**Problem description:** Take the data below and extract the lines from the one with "absolute; display: block;" to the one with "absolute; left: 57px;", inclusive, exactly as written.

(Records from a collection)
____

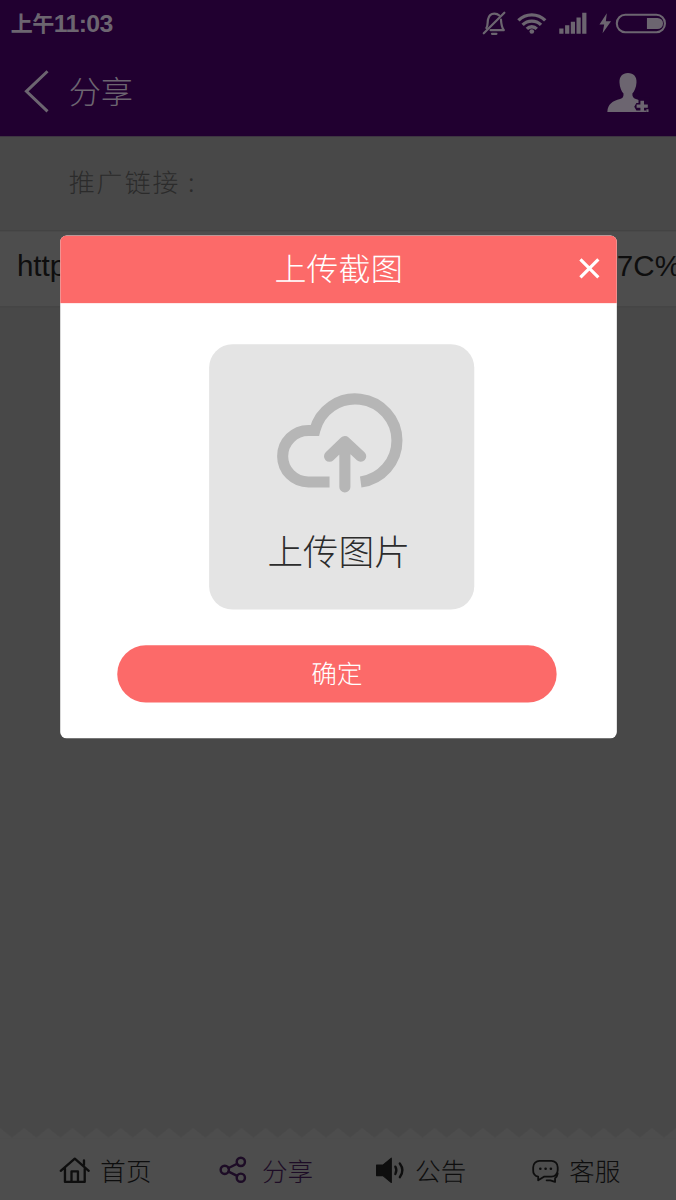
<!DOCTYPE html>
<html lang="zh-CN">
<head>
<meta charset="utf-8">
<title>分享</title>
<link rel="stylesheet" href="https://fonts.googleapis.com/css2?family=Arimo:wght@400;700&family=Noto+Sans+SC:wght@300;350;400;700&display=swap">
<style>
:root {
  --page: #484848;
  --panel: #4d4d4d;
  --rule: #424242;
  --bar: #210030;
  --bar-ink: #6c6570;
  --muted: #2b2b2b;
  --ink: #0e0e0e;
  --active: #1d0c26;
  --accent: #fc6a69;
  --white: #fff;
  --tile: #e4e4e4;
  --tile-icon: #b6b6b6;
  --tile-ink: #2c2c2c;
}
* { box-sizing: border-box; margin: 0; padding: 0; }
html, body { width: 676px; height: 1200px; overflow: hidden; background: var(--panel); }
.screen {
  position: relative; width: 640px; height: 1136.1px; overflow: hidden;
  transform: scale(1.05625); transform-origin: 0 0;
  background: var(--page);
  font-family: "Noto Sans SC", sans-serif; font-weight: 350;
}
.screen a { color: inherit; text-decoration: none; }
.screen svg { position: absolute; display: block; overflow: visible; }
.top-bar { position: absolute; inset: 0 0 auto; height: 129px; background: var(--bar); color: var(--bar-ink); }
.clock { position: absolute; left: 10px; top: 6px; font: 700 23.5px/30px "Arimo", "Noto Sans SC", sans-serif; letter-spacing: -.6px; white-space: nowrap; }
.clock b { font: 700 21px/30px "Noto Sans SC", sans-serif; letter-spacing: -.6px; }
.top-bar h1 { position: absolute; left: 65px; top: 65px; font-size: 30.5px; line-height: 40px; font-weight: 350; }
.link-label { position: absolute; left: 65px; top: 152px; font-size: 24.5px; line-height: 40px; letter-spacing: 1.9px; color: var(--muted); font-weight: 300; white-space: pre; }
.link-row { position: absolute; left: 0; top: 218px; width: 640px; height: 73px; overflow: hidden; background: var(--panel); border: solid var(--rule); border-width: 1px 0; color: var(--ink); font: 28px/66px "Arimo", sans-serif; }
.link-row span { position: absolute; top: 0; white-space: nowrap; }
.link-start { left: 16px; }
.link-end { left: 584px; }
.dialog { position: absolute; left: 57px; top: 223px; width: 527px; height: 476px; border-radius: 6px; overflow: hidden; background: var(--white); }
.dialog header { height: 64px; background: var(--accent); color: var(--white); }
.dialog h2 { text-align: center; font-size: 30.3px; line-height: 60px; font-weight: 350; }
.upload { position: absolute; left: 141px; top: 103px; width: 251px; height: 251px; border-radius: 22px; background: var(--tile); }
.screen .upload { color: var(--tile-ink); }
.upload span { position: absolute; left: 0; width: 245px; top: 170px; text-align: center; font-size: 33.7px; line-height: 50px; }
.confirm { position: absolute; left: 54px; top: 388px; width: 416px; height: 54px; border-radius: 27px; background: var(--accent); text-align: center; font-size: 24.3px; line-height: 52px; }
.screen .confirm { color: var(--white); }
.tabs { position: absolute; left: 0; top: 1068px; width: 640px; height: 69px; color: var(--ink); font-size: 24.2px; line-height: 40px; }
.tabs a { position: absolute; top: 20px; white-space: nowrap; }
.tabs .current { color: var(--active); }
</style>
</head>
<body>
<main class="screen">
  <header class="top-bar">
    <p class="clock"><b>上午</b>11:03</p>
    <svg width="640" height="129" viewBox="0 0 640 129" fill="none" stroke="currentColor" aria-hidden="true">
      <g class="bell-muted" stroke-width="2.1" stroke-linecap="round" stroke-linejoin="round">
        <path d="M460.500 26.500C462 24.500 461.500 21 462 18.500C462.700 14.800 465 12.800 468 12.800C470 12.800 471.500 13.400 472.700 14.600M474.300 18.500C474.500 22 474.500 25 477 28.600H464.500M465.800 32H470"/>
        <path d="M477.500 12L458 31.500"/>
      </g>
      <g class="wifi" stroke-width="3.2">
        <path d="M490.800 19.300A18 18 0 0 1 516.200 19.300M494.800 23.600A12.300 12.300 0 0 1 512.200 23.600M498.800 27.300A6.600 6.600 0 0 1 508.200 27.300"/>
        <circle cx="503.500" cy="29.800" r="2.200" fill="currentColor" stroke="none"/>
      </g>
      <path class="signal" fill="currentColor" stroke="none" d="M529.500 27h4v5h-4zM535 24h4v8h-4zM540.400 20.500h4v11.500h-4zM545.800 16.500h4v15.500h-4zM551.200 12h4v20h-4z"/>
      <path class="bolt" fill="currentColor" stroke="none" d="M574.500 12.500L567.500 23.300H572L570.500 31.500L578.500 20H573.600Z"/>
      <rect class="battery" x="584" y="14" width="45.500" height="16.500" rx="8" stroke-width="2"/>
      <path class="battery-level" fill="currentColor" stroke="none" d="M612.500 17H622.500A5.200 5.200 0 0 1 622.500 27.500H612.500Z"/>
      <path class="back" stroke-width="2.800" d="M45 67.500L25 86.500L45 105.500"/>
      <g class="add-person" stroke="none">
        <path fill="currentColor" d="M594.500 69C599.800 69 603 72.500 602.600 78C602.400 82.500 600.500 86.500 598.700 88.500C598.500 91.500 599.500 92.800 602 93.800C608 96 612.500 98 614 106H575C575.500 98 580 96 587 93.800C589.700 92.900 590.500 91.500 590.300 88.500C588.400 86.500 586.700 82.500 586.500 78C586.200 72.500 589.300 69 594.500 69Z"/>
        <path fill="#210030" d="M604.500 92H615V107H612V104.500H602.500L600.500 101L602.500 97.500H604.500Z"/>
        <path fill="currentColor" d="M606.300 95.500h3.400v3.400h3.600v3.200h-3.600v3.600h-3.400v-3.600h-3.600v-3.200h3.600zM612 103.500h2v2.500h-2z"/>
      </g>
    </svg>
    <h1>分享</h1>
  </header>

  <p class="link-label">推广链接 :</p>
  <div class="link-row"><span class="link-start">http</span><span class="link-end">7C%</span></div>

  <nav class="tabs">
    <svg width="640" height="69" viewBox="0 0 640 69" aria-hidden="true">
      <defs>
        <pattern id="torn-edge" width="22.860" height="10" patternUnits="userSpaceOnUse"><path fill="#4d4d4d" d="M0 10V0L11.430 9L22.860 0V10Z"/></pattern>
      </defs>
      <rect width="640" height="10" fill="url(#torn-edge)"/>
      <rect y="9.500" width="640" height="60" fill="#4d4d4d"/>
      <g fill="none" stroke="#0e0e0e" stroke-width="2.200" stroke-linejoin="round" stroke-linecap="round">
        <path class="home" d="M57.500 40.500L70.800 29L84 40.500M61.500 38.500V51H80.200V38.500M67.700 51V41H73.800V51M79.500 30.500V35"/>
        <g class="share" stroke="#1d0c26" stroke-width="2.300">
          <circle cx="212.800" cy="39.500" r="3.900"/><circle cx="228" cy="32" r="3.900"/><circle cx="228" cy="47" r="3.900"/>
          <path d="M216.400 37.800L224.500 33.800M216.400 41.200L224.500 45.300"/>
        </g>
        <path class="speaker" fill="#0e0e0e" stroke-width="1" d="M356.500 35H362.500L370.500 28.500V51.500L362.500 45H356.500Z"/>
        <path class="sound" d="M374.300 36.500Q376.300 40 374.300 43.500M378.500 33.500Q383.500 40 378.500 46.500"/>
        <path class="chat" stroke-width="1.700" d="M511 31H522A6 6 0 0 1 528 37V40A6 6 0 0 1 522 46H515L509.500 49.500V46A5.500 5.500 0 0 1 504.800 40V37A6 6 0 0 1 511 31ZM517.500 49.500H521L525.500 51V47.500Q527.500 46 528 43"/>
        <path class="chat-dots" stroke-width="2.400" d="M511.500 38.500h.1M516.500 38.500h.1M521.500 38.500h.1"/>
      </g>
    </svg>
    <a href="#" style="left:95px">首页</a>
    <a href="#" class="current" style="left:248px">分享</a>
    <a href="#" style="left:393px">公告</a>
    <a href="#" style="left:539px">客服</a>
  </nav>

  <section class="dialog" role="dialog" aria-label="上传截图">
    <header>
      <h2>上传截图</h2>
      <a href="#" aria-label="关闭"><svg style="left:492px;top:22px" width="18" height="18" viewBox="0 0 18 18"><path d="M.5 .5L17.500 17.500M17.500 .5L.5 17.500" stroke="#fff" stroke-width="3"/></svg></a>
    </header>
    <a class="upload" href="#">
      <svg style="left:64px;top:47px" width="120" height="94" viewBox="262 373 120 94" fill="none" stroke="#b6b6b6" stroke-width="10.500" aria-hidden="true">
        <path d="M312 456.300H292A24.400 24.400 0 0 1 292 407.500H298A39.500 39.500 0 1 1 341.500 456.300"/>
        <path stroke-linecap="round" stroke-linejoin="round" d="M326.500 461V419M312 432L326.500 418L341.500 432"/>
      </svg>
      <span>上传图片</span>
    </a>
    <a class="confirm" href="#">确定</a>
  </section>
</main>
</body>
</html>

____

**Answer to this problem:**
.screen svg { position: absolute; display: block; overflow: visible; }
.top-bar { position: absolute; inset: 0 0 auto; height: 129px; background: var(--bar); color: var(--bar-ink); }
.clock { position: absolute; left: 10px; top: 6px; font: 700 23.5px/30px "Arimo", "Noto Sans SC", sans-serif; letter-spacing: -.6px; white-space: nowrap; }
.clock b { font: 700 21px/30px "Noto Sans SC", sans-serif; letter-spacing: -.6px; }
.top-bar h1 { position: absolute; left: 65px; top: 65px; font-size: 30.5px; line-height: 40px; font-weight: 350; }
.link-label { position: absolute; left: 65px; top: 152px; font-size: 24.5px; line-height: 40px; letter-spacing: 1.9px; color: var(--muted); font-weight: 300; white-space: pre; }
.link-row { position: absolute; left: 0; top: 218px; width: 640px; height: 73px; overflow: hidden; background: var(--panel); border: solid var(--rule); border-width: 1px 0; color: var(--ink); font: 28px/66px "Arimo", sans-serif; }
.link-row span { position: absolute; top: 0; white-space: nowrap; }
.link-start { left: 16px; }
.link-end { left: 584px; }
.dialog { position: absolute; left: 57px; top: 223px; width: 527px; height: 476px; border-radius: 6px; overflow: hidden; background: var(--white); }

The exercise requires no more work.